-- SUPPLIED RECORDS --

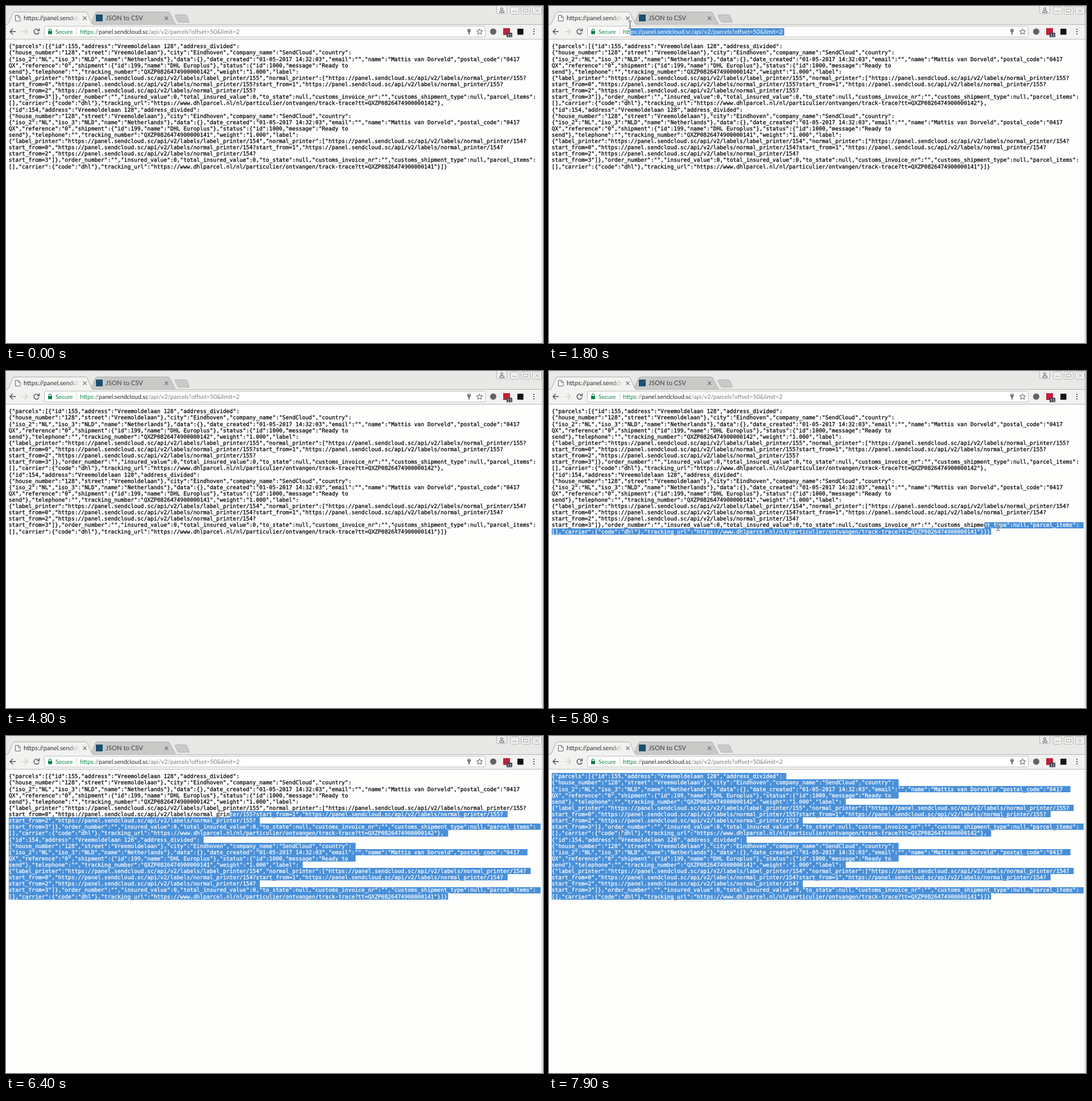
These frames come from a looping animation (944 px wide and 593 px high, 8000 ms). An HTML page:

```html
<!DOCTYPE html>
<html lang="en">
<head>
<meta charset="utf-8">
<title>Parcels</title>
<style>
html, body { margin: 0; width: 100%; height: 100%; overflow: hidden; background: #fefefd; }
svg { display: block; width: 944px; height: 593px; }
text { white-space: pre; text-rendering: geometricPrecision; font: 10.55px Lato, sans-serif; }
.mono text { font: 9.647px "DejaVu Sans Mono", monospace; stroke-width: .25; }
.line { fill: none; stroke: #4c4c4c; stroke-width: 1.4; }
</style>
</head>
<body>
<svg viewBox="0 0 944 593">
  <defs>
    <linearGradient id="fade" gradientUnits="userSpaceOnUse" x1="108" x2="130">
      <stop stop-color="#2c2c2c"/><stop offset="1" stop-color="#2c2c2c" stop-opacity="0"/>
    </linearGradient>
    <clipPath id="pageClip"><path id="pageSel"/></clipPath>
    <clipPath id="urlClip"><rect id="urlSel" y="39" height="13"/></clipPath>
    <clipPath id="titleClip"><rect x="30" y="12" width="99" height="20"/></clipPath>
    <g id="lines" class="mono"></g>
    <path id="beam" d="M-3-6.500H-1L0-5.500L1-6.500H3M0-5.500V5.500M-3 6.500H-1L0 5.500L1 6.500H3"/>
  </defs>

  <!-- tab strip -->
  <rect width="944" height="33" fill="#e8e9e7"/>
  <path d="M149 32.500L157 13Q158 10.500 161 10.500H284Q287 10.500 288 13L298 32.500z" fill="#c9cac8" stroke="#abaca9"/>
  <path d="M298.500 15.500H315Q317 15.500 318 17L322.500 28.500H305Q303 28.500 302 27L297 17Q296.500 15.500 298.500 15.500z" fill="#c9cac8" stroke="#b2b3b0"/>
  <rect y="32" width="944" height="27" fill="#f2f2f0"/>
  <path d="M0 32.500H944" stroke="#b4b5b2"/>
  <path d="M1 33Q4 32 5 29L12 13Q13 10.500 16 10.500H139Q142 10.500 143 13L150 29Q151 32 154 33z" fill="#f2f2f0"/>
  <path d="M1 32.500Q4 32 5 29L12 13Q13 10.500 16 10.500H139Q142 10.500 143 13L150 29Q151 32 154 32.500" fill="none" stroke="#abaca9"/>
  <path d="M16.500 16.500H22L25 19.500V26.500H16.500zM21.500 16.500V20H25" fill="#fff" stroke="#666"/>
  <text x="31" y="25" style="font-size:11.100px" fill="url(#fade)" clip-path="url(#titleClip)">https://panel.sendcloud.sc</text>
  <rect x="158" y="15" width="12" height="12" fill="#19506f"/>
  <text x="175" y="25" style="font-size:11.300px" fill="#404040">JSON to CSV</text>
  <path class="line" d="M135.500 18.500l6 6m0-6l-6 6M279 18.500l6 6m0-6l-6 6" style="stroke:#707070;stroke-width:1.200"/>

  <!-- window buttons -->
  <g fill="#eeefed" stroke="#b5b6b3">
    <path d="M862.500 0V11Q862.500 13.500 865 13.500H878Q880.500 13.500 880.500 11V0"/>
    <rect x="886.500" y="1.500" width="15" height="13" rx="2"/>
    <rect x="905.500" y="1.500" width="16" height="13" rx="2"/>
    <rect x="925.500" y="1.500" width="16" height="13" rx="2"/>
    <path d="M890 9.500h8M909.500 5.500h8v5h-8zM930 4.500l7 7m0-7l-7 7" fill="none" stroke="#a5a6a3"/>
  </g>
  <path d="M869.500 5a2 2 0 1 1 4 0a2 2 0 1 1-4 0M868 11.500V10Q868 8.500 870 8.500H873.500Q875.500 8.500 875.500 10V11.500z" fill="none" stroke="#555"/>

  <!-- toolbar -->
  <path class="line" d="M17 45H7M12 40l-5 5l5 5"/>
  <path class="line" d="M28 45H38M33 40l5 5l-5 5" style="stroke:#cfcfcd"/>
  <path class="line" d="M57 42A4.500 4.500 0 1 0 58 46.500M58.500 39.500V43.500H54.500"/>
  <rect x="67.500" y="35.500" width="775" height="19" rx="2" fill="#fff" stroke="#bfc0bd"/>
  <rect x="74" y="44" width="7" height="5.500" rx=".5" fill="#0b8043"/>
  <path d="M75.500 44V42.500a2 2 0 0 1 4 0V44" fill="none" stroke="#0b8043" stroke-width="1.200"/>
  <text x="87" y="49" style="font-size:10.200px" fill="#0b8043">Secure</text>
  <path d="M124.500 38V52" stroke="#d4d4d2"/>
  <text x="130" y="49" fill="#7c7c7c"><tspan fill="#0b8043">https</tspan>://<tspan fill="#222">panel.sendcloud.sc</tspan>/api/v2/parcels?offset=50&amp;limit=2</text>
  <g clip-path="url(#urlClip)">
    <rect x="120" y="36" width="300" height="18" fill="#4a90d9"/>
    <text id="url" x="130" y="49" fill="#fff">https://panel.sendcloud.sc/api/v2/parcels?offset=50&amp;limit=2</text>
  </g>
  <path d="M811 43a3 3 0 1 1 6 0a3 3 0 1 1-6 0M813 45h2v5h-2z" fill="#666"/>
  <circle cx="814" cy="42" r="1" fill="#fff"/>
  <path d="M832.500 40l1.500 3.500l3.700.3l-2.800 2.400l.9 3.600l-3.300-2l-3.300 2l.9-3.600l-2.800-2.400l3.700-.3z" fill="none" stroke="#555"/>
  <circle cx="856.500" cy="45" r="5.500" fill="#626464"/>
  <rect x="874" y="39" width="12" height="12" fill="#c41f38"/>
  <rect x="880" y="47" width="10" height="8" rx="1" fill="#3c4650"/>
  <text x="881" y="54" style="font-size:7px" fill="#fff">11</text>
  <rect x="899" y="40" width="10.500" height="10.500" fill="#111"/>
  <path d="M928 40v2m0 2v2m0 2v2" stroke="#555" stroke-width="2"/>
  <path d="M0 58.500H944" stroke="#b9bab7"/>

  <!-- page -->
  <rect y="59" width="944" height="534" fill="#fefefd"/>
  <use href="#lines" fill="#000" stroke="#000"/>
  <g clip-path="url(#pageClip)">
    <rect y="60" width="944" height="240" fill="#4a90d9"/>
    <use href="#lines" fill="#fff" stroke="#fff"/>
  </g>
  <path d="M942.500 0V593" stroke="#b4b5b2"/>
  <g id="pointer" fill="none">
    <use href="#beam" stroke="#fff" stroke-width="2.400" opacity=".7"/>
    <use href="#beam" stroke="#222"/>
  </g>
</svg>
<script>
const $ = id => document.getElementById(id);
const LEFT = 4.8, CELL = 5.808, ROW = 11.12, BASE = 74.3, ASCENT = 8.95;
const api = 'https://panel.sendcloud.sc/api/v2/labels/';

const parcel = (id, track) => `{"id":${id},"address":"Vreemoldelaan 128","address_divided":
{"house_number":"128","street":"Vreemoldelaan"},"city":"Eindhoven","company_name":"SendCloud","country":
{"iso_2":"NL","iso_3":"NLD","name":"Netherlands"},"data":{},"date_created":"01-05-2017 14:32:03","email":"","name":"Mattis van Dorveld","postal_code":"0417 
QX","reference":"0","shipment":{"id":199,"name":"DHL Europlus"},"status":{"id":1000,"message":"Ready to 
send"},"telephone":"","tracking_number":"${track}","weight":"1.000","label":
{"label_printer":"${api}label_printer/${id}","normal_printer":["${api}normal_printer/${id}?
start_from=0","${api}normal_printer/${id}?start_from=1","${api}normal_printer/${id}?
start_from=2","${api}normal_printer/${id}?
start_from=3"]},"order_number":"","insured_value":0,"total_insured_value":0,"to_state":null,"customs_invoice_nr":"","customs_shipment_type":null,"parcel_items":
[],"carrier":{"code":"dhl"},"tracking_url":"https://www.dhlparcel.nl/nl/particulier/ontvangen/track-trace?tt=${track}"}`;

const lines = ('{"parcels":[' + parcel(155, 'QXZP0826474900000142') + ',\n' +
  parcel(154, 'QXZP0826474900000141') + ']}').split('\n');

lines.forEach((line, i) => {
  const text = document.createElementNS('http://www.w3.org/2000/svg', 'text');
  text.setAttribute('x', LEFT);
  text.setAttribute('y', BASE + i * ROW);
  text.textContent = line;
  $('lines').append(text);
});

// Each key: time, x, y
const pointerKeys = [
  [0, -20, 189], [100, 255, 189], [500, 417, 66], [600, 417, 66], [800, 417, 44], [1100, 417, 44],
  [1800, 142, 33], [1900, 142, 33], [2200, 129, 39], [2900, 129, 39], [3000, 131, 42],
  [3100, 131, 42], [3800, 371, 270], [3900, 371, 270], [4300, 376, 276], [4500, 376, 276],
  [4800, 684, 278], [5400, 822, 291], [5700, 822, 291], [6100, 690, 222], [6400, 374, 137],
  [6600, 10, 118], [7000, 16, 45], [7500, 16, 45], [7900, 125, 171]
];
const dragKeys = [[5700, 777, 283], [6100, 725, 238], [6400, 394, 138], [6600, 15, 116], [7000, 4, 70]];

function at(keys, t) {
  const i = keys.findIndex(k => k[0] > t);
  if (i < 0) return keys.at(-1).slice(1);
  if (i === 0) return keys[0].slice(1);
  const a = keys[i - 1], b = keys[i], p = (t - a[0]) / (b[0] - a[0]);
  return [a[1] + (b[1] - a[1]) * p, a[2] + (b[2] - a[2]) * p];
}

function nearestChar(x) {
  const url = $('url');
  let best = 130;
  for (let i = 0; i < url.getNumberOfChars(); i++) {
    const pos = url.getStartPositionOfChar(i).x;
    if (Math.abs(pos - x) < Math.abs(best - x)) best = pos;
  }
  return best;
}

function pageSelection(t) {
  if (t < 5800) return '';
  const [x, y] = at(dragKeys, t);
  const top = i => Math.round(BASE - ASCENT + i * ROW);
  const last = lines.length - 1;
  const first = Math.max(0, Math.min(last, Math.floor((y - BASE + ASCENT) / ROW)));
  let d = '';
  for (let i = first; i <= last; i++) {
    const start = i === first ? Math.max(0, Math.round((x - LEFT) / CELL)) : 0;
    const end = lines[i].length + (i < last);
    const x1 = LEFT + Math.min(start, end) * CELL;
    d += `M${x1} ${top(i)}H${LEFT + end * CELL}V${top(i + 1)}H${x1}z`;
  }
  return d;
}

function draw(now) {
  const t = Math.floor(now % 8000 / 100) * 100;
  const [x, y] = at(pointerKeys, t);
  $('pointer').setAttribute('transform', `translate(${Math.round(x) + .5} ${Math.round(y)})`);
  const from = t < 1200 || t >= 4200 ? 413.5 : t < 2200 ? nearestChar(x) : 129.5;
  $('urlSel').setAttribute('x', from);
  $('urlSel').setAttribute('width', 413.5 - from);
  $('pageSel').setAttribute('d', pageSelection(t));
  requestAnimationFrame(draw);
}
requestAnimationFrame(draw);
</script>
</body>
</html>
```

-- THE PROBLEM --
Return all lines of the material that have "track" in them.

-- WORKED SOLUTION --
const parcel = (id, track) => `{"id":${id},"address":"Vreemoldelaan 128","address_divided":
send"},"telephone":"","tracking_number":"${track}","weight":"1.000","label":
[],"carrier":{"code":"dhl"},"tracking_url":"https://www.dhlparcel.nl/nl/particulier/ontvangen/track-trace?tt=${track}"}`;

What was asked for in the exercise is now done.